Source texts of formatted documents
◆ ◆ ◆ ◆ ◆ ◆ ◆

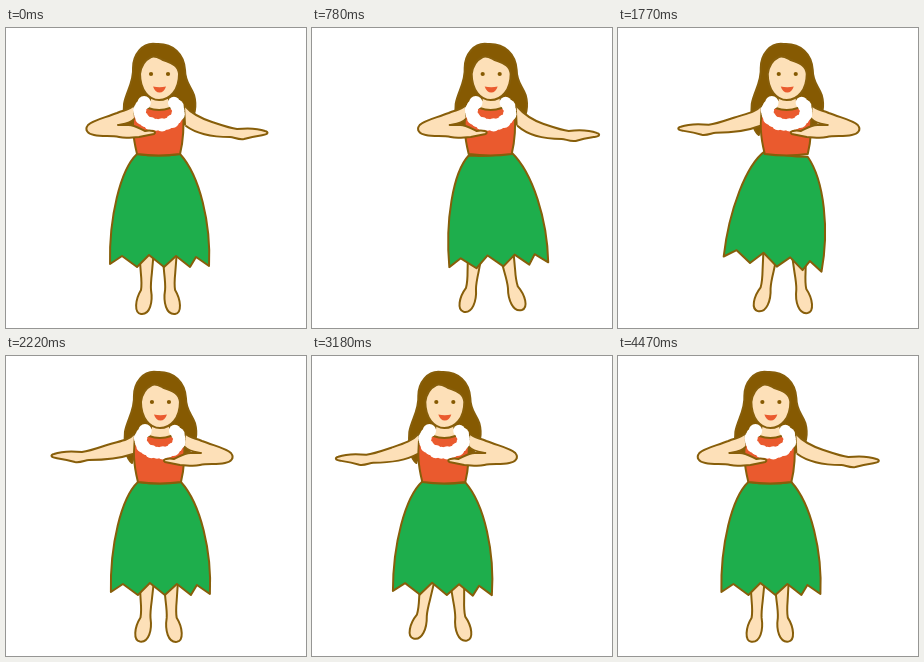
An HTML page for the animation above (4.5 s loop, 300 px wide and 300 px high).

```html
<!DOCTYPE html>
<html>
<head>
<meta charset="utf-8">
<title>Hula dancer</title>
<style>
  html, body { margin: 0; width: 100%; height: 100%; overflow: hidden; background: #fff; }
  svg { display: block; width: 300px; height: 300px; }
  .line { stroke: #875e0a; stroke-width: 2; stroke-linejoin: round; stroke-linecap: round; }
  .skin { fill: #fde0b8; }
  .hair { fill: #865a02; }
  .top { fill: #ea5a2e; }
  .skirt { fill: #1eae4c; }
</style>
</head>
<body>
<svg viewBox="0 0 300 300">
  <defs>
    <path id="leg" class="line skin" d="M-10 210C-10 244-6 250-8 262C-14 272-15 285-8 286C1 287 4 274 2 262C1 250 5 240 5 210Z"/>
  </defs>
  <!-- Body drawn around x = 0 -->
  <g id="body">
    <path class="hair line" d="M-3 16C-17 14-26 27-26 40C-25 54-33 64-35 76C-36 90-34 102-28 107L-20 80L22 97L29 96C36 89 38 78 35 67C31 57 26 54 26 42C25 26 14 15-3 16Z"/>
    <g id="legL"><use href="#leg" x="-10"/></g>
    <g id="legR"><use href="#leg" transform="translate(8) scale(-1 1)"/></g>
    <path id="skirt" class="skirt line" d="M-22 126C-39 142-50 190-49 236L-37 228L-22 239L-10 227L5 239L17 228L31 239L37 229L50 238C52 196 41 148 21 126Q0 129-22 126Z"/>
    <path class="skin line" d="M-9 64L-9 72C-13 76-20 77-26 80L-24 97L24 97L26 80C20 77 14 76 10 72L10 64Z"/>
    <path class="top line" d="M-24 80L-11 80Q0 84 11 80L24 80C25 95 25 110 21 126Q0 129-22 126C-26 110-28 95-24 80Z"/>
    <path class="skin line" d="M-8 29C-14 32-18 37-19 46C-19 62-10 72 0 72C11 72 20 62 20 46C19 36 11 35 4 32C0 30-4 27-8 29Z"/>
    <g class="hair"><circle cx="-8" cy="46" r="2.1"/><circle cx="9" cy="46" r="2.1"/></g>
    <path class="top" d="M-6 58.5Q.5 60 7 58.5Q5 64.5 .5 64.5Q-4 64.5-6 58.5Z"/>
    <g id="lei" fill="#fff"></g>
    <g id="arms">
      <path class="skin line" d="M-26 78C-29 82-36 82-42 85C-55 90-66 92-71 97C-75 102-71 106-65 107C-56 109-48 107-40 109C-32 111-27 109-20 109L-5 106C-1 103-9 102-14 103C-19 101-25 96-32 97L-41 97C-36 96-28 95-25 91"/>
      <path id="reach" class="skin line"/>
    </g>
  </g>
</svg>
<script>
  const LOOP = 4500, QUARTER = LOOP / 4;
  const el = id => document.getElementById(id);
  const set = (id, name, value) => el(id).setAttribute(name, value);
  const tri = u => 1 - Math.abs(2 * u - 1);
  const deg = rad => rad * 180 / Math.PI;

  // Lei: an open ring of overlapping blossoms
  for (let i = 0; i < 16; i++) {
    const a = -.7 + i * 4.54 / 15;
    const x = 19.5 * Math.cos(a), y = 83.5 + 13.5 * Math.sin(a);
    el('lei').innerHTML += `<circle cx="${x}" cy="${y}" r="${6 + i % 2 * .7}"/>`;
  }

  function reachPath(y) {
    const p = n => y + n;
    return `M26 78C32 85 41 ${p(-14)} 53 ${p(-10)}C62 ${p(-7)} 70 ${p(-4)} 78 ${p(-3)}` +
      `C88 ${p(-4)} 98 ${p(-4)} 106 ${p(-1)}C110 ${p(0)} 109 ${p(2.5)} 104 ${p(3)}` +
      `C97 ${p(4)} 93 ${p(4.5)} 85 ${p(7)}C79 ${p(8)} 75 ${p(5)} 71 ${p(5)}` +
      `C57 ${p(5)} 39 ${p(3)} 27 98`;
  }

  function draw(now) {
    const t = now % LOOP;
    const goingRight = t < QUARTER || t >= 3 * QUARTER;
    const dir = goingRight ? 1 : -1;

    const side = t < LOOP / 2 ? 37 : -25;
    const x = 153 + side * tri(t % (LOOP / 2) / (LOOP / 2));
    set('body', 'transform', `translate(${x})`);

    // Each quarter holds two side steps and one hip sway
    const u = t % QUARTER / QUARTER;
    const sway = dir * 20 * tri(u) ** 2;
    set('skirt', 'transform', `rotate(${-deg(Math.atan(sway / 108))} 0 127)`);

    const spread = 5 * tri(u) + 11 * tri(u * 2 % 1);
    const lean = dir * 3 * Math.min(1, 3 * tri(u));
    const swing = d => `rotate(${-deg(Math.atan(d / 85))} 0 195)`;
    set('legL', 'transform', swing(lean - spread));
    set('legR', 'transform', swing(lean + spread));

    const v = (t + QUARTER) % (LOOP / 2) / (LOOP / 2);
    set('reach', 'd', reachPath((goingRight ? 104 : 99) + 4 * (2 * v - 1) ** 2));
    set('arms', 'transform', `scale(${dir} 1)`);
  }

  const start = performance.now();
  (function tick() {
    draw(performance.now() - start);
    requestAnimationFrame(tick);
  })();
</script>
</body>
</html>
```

◆ ◆ ◆ ◆ ◆ ◆ ◆

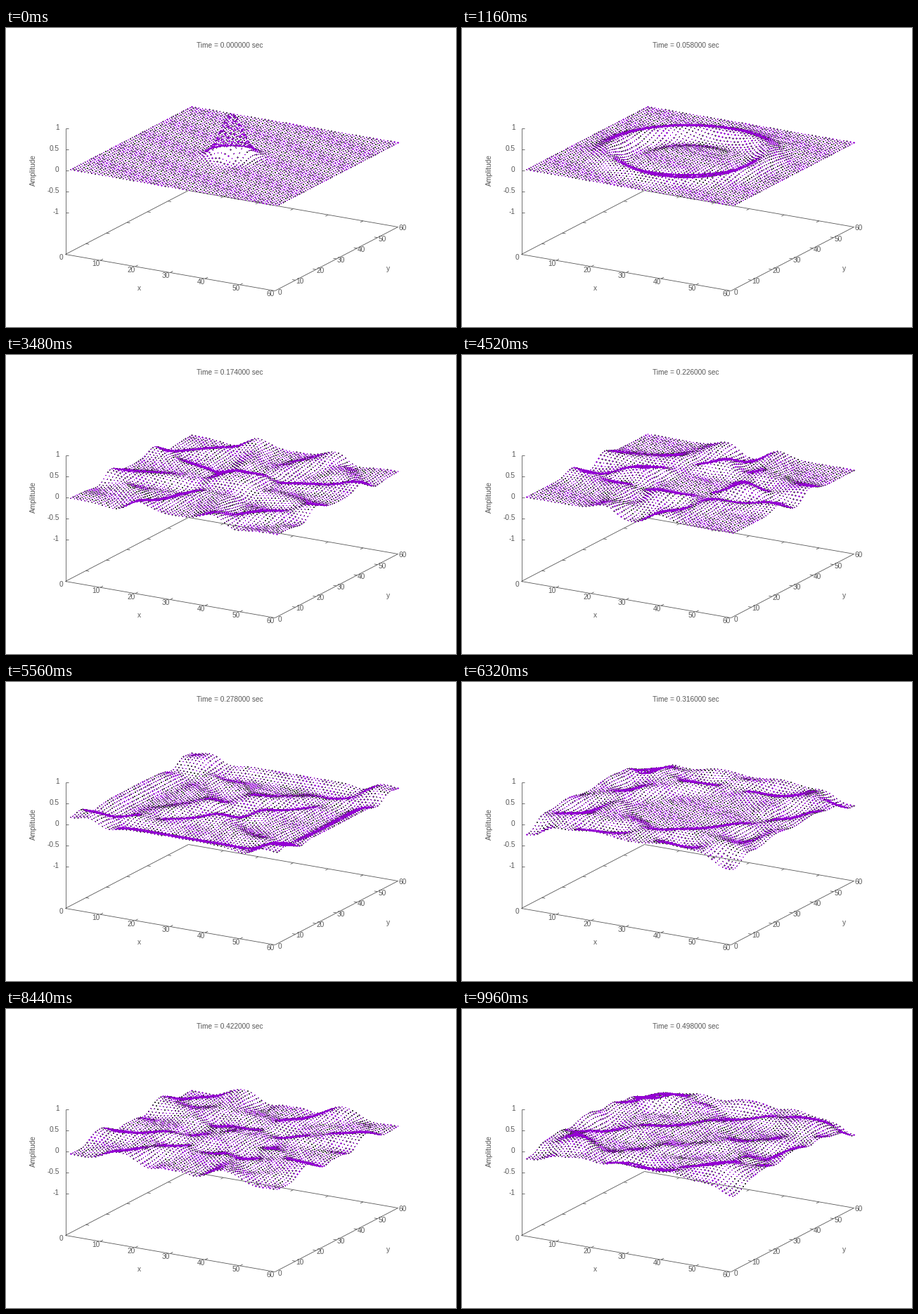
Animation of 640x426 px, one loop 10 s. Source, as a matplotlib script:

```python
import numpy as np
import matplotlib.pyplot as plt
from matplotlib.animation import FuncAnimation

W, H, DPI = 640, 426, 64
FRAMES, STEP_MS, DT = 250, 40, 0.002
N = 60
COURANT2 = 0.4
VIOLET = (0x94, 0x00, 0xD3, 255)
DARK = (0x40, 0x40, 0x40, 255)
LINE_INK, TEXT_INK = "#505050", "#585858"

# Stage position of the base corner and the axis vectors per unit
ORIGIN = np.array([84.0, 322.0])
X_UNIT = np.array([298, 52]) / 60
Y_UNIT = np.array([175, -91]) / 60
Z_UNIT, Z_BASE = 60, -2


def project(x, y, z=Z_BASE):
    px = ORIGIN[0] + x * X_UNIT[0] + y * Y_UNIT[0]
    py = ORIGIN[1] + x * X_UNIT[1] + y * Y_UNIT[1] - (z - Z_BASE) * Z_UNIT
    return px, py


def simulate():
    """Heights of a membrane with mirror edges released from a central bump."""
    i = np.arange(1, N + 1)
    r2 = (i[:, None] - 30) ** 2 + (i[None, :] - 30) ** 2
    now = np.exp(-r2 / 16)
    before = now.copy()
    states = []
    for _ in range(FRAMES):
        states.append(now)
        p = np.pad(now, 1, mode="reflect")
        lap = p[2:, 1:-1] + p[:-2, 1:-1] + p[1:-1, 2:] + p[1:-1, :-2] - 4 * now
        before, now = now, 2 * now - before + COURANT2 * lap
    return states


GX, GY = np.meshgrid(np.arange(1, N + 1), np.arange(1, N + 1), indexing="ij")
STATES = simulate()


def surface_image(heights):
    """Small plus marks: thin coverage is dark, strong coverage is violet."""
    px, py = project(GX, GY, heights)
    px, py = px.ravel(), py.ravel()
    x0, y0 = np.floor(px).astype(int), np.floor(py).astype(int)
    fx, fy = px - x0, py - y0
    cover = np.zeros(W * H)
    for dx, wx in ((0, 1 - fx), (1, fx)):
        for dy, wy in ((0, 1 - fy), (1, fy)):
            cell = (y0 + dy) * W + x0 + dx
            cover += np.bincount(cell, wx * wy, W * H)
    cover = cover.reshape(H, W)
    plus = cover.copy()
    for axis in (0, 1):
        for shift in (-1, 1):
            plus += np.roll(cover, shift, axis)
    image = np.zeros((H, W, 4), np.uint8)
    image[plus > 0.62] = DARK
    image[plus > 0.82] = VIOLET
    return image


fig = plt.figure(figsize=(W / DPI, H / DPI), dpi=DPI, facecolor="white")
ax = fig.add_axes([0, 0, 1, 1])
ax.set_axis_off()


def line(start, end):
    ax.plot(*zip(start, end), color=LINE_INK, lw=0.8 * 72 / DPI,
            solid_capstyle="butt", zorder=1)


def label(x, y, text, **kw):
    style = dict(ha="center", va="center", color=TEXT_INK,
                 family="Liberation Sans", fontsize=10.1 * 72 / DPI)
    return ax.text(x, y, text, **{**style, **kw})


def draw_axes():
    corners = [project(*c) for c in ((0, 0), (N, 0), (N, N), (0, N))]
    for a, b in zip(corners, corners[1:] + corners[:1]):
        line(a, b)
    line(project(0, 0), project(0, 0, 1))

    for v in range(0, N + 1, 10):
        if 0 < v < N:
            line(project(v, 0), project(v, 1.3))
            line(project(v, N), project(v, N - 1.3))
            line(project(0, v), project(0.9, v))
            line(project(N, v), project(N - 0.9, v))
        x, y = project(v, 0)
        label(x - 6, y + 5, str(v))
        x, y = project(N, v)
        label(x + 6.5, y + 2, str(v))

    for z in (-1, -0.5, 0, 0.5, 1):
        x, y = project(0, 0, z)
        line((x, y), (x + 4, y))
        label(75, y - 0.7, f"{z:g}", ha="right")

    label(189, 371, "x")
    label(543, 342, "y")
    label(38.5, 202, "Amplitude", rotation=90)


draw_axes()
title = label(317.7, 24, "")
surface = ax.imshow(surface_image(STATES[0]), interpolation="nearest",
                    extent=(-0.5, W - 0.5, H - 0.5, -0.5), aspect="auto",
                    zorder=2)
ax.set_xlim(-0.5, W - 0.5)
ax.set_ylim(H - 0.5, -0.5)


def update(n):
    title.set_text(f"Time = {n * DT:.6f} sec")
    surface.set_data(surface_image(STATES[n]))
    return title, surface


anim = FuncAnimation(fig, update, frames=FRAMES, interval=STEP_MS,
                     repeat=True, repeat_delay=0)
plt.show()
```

◆ ◆ ◆ ◆ ◆ ◆ ◆

▶ **Work order**
Copy each line of the records above that carries the word "plus".

▶ **Problem solution**
    """Small plus marks: thin coverage is dark, strong coverage is violet."""
    plus = cover.copy()
            plus += np.roll(cover, shift, axis)
    image[plus > 0.62] = DARK
    image[plus > 0.82] = VIOLET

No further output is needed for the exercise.